• [Work item]:
Look through the entries for the string "href" and copy every line where it shows up.

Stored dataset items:

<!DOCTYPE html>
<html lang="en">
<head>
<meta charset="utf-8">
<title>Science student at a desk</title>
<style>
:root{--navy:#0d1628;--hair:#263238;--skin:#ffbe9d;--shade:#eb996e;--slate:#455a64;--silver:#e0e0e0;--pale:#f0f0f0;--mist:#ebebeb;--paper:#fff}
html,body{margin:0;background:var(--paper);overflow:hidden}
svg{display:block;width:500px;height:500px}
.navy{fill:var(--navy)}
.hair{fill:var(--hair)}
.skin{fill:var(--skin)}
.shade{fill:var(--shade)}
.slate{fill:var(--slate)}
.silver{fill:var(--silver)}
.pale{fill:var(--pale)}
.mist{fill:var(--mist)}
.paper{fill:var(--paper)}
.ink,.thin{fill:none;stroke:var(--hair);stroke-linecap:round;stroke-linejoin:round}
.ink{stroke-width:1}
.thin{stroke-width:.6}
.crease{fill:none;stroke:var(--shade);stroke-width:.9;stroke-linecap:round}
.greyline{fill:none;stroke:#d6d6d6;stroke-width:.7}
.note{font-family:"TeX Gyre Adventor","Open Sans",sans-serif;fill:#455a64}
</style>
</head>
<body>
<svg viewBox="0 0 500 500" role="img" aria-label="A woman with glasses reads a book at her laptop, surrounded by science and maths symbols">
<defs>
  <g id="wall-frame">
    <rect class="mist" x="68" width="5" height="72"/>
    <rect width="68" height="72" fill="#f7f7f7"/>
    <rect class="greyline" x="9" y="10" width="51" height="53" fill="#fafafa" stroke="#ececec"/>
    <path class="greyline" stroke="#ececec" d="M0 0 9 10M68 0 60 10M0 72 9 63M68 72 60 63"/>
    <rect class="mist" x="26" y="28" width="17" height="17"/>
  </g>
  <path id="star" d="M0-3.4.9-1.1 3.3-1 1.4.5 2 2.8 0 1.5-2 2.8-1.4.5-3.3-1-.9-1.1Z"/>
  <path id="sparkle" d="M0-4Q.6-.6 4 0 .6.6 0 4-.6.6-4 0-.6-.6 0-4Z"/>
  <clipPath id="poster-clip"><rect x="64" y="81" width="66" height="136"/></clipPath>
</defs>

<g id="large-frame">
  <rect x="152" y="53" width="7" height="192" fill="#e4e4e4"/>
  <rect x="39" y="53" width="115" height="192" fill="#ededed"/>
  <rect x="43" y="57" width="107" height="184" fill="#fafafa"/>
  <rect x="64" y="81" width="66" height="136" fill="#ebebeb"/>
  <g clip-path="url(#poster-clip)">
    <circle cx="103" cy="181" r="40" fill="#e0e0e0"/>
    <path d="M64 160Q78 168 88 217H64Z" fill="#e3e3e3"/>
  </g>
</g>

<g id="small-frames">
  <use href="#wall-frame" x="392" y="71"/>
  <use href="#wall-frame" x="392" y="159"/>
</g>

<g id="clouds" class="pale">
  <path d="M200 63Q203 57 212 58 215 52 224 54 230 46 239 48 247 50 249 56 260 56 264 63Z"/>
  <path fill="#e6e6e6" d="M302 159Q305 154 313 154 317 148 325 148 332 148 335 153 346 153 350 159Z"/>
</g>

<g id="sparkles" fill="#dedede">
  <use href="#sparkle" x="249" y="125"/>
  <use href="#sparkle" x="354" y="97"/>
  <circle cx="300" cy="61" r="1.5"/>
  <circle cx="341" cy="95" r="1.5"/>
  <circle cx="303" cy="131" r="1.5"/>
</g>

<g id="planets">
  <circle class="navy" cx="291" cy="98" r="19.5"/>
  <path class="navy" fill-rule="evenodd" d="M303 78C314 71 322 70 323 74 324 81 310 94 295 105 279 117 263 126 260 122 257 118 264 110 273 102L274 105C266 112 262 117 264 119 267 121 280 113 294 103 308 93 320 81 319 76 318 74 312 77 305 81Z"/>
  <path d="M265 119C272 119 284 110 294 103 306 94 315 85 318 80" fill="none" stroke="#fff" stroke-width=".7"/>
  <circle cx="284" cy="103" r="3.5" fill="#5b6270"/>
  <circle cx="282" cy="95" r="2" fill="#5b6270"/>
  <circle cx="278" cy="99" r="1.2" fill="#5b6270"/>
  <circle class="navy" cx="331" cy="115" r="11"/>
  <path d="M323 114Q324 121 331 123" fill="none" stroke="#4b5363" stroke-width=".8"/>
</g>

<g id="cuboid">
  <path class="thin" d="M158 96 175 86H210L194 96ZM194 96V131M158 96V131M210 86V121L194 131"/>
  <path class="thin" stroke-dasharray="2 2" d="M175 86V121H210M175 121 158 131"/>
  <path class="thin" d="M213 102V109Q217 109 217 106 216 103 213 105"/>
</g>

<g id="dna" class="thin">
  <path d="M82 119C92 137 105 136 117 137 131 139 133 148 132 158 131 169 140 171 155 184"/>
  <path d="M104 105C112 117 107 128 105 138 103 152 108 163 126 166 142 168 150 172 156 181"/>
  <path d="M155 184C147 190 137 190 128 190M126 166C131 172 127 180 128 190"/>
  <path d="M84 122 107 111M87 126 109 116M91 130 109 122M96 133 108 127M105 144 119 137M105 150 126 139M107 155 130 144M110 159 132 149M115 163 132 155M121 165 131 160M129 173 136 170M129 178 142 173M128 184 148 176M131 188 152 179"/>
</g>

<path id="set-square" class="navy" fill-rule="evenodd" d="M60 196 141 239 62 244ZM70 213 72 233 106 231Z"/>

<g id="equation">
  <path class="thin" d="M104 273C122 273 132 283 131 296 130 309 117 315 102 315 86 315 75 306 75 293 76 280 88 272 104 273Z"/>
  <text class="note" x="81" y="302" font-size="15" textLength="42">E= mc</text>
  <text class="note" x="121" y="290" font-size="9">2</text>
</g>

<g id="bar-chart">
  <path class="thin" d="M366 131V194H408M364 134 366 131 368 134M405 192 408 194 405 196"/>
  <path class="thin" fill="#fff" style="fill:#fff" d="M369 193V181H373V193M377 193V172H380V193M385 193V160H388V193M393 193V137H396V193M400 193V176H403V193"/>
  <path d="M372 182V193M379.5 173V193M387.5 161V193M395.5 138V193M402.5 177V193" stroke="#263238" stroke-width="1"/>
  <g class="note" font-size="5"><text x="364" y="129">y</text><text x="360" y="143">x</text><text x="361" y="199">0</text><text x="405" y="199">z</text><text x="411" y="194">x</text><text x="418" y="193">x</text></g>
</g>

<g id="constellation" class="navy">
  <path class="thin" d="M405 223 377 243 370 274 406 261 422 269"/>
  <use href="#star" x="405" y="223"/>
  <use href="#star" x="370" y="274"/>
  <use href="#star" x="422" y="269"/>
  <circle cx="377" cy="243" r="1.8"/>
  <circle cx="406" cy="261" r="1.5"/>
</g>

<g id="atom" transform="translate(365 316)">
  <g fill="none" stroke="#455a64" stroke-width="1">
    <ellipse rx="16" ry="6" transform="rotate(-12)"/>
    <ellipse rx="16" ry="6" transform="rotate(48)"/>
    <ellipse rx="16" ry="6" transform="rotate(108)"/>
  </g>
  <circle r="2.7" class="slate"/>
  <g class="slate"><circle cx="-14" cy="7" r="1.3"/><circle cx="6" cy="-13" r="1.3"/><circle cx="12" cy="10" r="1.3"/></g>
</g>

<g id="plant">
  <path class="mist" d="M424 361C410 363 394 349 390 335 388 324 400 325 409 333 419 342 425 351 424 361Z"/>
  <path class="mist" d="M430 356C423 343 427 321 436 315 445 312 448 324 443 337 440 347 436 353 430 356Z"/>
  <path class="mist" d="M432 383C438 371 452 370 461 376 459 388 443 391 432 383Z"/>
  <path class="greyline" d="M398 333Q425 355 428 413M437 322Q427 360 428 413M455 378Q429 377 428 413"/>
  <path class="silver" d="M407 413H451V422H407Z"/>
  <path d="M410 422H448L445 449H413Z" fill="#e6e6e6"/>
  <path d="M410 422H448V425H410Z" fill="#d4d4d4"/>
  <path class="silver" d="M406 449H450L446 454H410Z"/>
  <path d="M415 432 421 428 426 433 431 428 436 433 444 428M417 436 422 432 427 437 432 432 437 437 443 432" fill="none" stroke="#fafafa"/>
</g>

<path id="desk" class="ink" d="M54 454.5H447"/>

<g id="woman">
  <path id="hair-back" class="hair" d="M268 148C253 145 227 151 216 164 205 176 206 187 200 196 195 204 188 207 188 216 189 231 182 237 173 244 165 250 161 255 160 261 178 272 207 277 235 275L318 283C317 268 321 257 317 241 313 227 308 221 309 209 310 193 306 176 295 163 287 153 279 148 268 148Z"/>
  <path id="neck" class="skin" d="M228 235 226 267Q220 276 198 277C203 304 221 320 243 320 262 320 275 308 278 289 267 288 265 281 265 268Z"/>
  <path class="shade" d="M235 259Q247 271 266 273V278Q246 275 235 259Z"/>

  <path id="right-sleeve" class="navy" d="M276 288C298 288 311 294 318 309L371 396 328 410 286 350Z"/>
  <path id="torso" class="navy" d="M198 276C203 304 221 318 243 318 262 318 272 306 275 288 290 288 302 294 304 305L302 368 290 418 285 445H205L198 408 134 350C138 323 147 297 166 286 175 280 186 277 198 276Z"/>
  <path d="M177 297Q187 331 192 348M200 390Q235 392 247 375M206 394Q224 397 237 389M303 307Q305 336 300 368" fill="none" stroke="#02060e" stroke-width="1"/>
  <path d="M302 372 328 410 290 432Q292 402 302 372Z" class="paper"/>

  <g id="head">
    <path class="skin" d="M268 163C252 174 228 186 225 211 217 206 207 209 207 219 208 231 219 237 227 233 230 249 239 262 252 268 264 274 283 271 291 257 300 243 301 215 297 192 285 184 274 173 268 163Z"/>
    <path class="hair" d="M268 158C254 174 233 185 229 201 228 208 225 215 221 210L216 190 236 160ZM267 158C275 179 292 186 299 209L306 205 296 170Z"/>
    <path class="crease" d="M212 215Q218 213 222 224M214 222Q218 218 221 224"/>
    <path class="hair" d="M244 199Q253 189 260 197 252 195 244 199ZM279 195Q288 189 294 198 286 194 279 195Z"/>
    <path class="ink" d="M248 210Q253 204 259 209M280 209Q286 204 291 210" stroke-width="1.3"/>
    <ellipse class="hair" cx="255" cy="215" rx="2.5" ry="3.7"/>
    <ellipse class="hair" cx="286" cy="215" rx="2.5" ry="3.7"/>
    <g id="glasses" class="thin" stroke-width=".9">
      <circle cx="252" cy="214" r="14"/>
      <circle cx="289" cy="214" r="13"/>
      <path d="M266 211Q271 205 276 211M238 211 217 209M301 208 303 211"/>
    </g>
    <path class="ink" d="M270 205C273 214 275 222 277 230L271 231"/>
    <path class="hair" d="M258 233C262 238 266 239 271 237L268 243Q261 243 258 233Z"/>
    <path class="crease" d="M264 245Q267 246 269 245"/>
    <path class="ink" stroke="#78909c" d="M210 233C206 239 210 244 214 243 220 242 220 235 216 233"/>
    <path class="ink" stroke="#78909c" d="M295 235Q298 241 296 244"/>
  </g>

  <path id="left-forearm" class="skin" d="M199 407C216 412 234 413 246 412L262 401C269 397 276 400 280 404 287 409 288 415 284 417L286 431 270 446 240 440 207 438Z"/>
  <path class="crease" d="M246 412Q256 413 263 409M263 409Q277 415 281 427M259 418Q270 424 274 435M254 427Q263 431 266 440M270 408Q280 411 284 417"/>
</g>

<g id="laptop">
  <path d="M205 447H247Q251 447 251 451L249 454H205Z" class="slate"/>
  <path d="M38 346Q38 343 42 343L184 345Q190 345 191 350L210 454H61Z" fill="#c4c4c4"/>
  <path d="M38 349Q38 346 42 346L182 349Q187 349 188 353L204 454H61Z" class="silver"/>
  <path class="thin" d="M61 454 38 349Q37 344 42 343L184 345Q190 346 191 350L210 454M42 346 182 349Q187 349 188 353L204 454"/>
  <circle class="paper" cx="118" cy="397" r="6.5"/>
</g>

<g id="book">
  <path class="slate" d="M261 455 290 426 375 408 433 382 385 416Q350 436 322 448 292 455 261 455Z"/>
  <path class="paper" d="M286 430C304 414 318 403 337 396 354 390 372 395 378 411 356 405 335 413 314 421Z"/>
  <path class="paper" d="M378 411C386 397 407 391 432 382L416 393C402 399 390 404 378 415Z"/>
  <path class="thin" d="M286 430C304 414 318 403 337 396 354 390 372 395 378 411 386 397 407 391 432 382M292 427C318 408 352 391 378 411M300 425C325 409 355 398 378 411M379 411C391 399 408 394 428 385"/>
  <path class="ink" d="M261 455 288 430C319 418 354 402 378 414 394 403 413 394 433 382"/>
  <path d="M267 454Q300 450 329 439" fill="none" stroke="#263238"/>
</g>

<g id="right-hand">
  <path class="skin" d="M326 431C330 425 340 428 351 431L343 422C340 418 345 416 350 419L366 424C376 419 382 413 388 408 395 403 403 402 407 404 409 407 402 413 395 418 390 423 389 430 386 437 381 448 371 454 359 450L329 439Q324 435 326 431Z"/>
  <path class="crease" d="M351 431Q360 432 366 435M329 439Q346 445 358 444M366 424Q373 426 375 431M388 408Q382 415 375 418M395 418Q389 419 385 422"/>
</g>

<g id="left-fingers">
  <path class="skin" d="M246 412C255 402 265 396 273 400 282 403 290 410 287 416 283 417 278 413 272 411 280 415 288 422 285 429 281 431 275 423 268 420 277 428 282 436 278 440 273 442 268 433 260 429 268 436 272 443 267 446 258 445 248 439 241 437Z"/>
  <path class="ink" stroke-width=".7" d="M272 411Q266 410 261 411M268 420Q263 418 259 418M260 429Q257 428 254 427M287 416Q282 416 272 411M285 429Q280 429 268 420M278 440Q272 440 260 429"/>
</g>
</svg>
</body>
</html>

• [Output for this exercise]:
  <use href="#wall-frame" x="392" y="71"/>
  <use href="#wall-frame" x="392" y="159"/>
  <use href="#sparkle" x="249" y="125"/>
  <use href="#sparkle" x="354" y="97"/>
  <use href="#star" x="405" y="223"/>
  <use href="#star" x="370" y="274"/>
  <use href="#star" x="422" y="269"/>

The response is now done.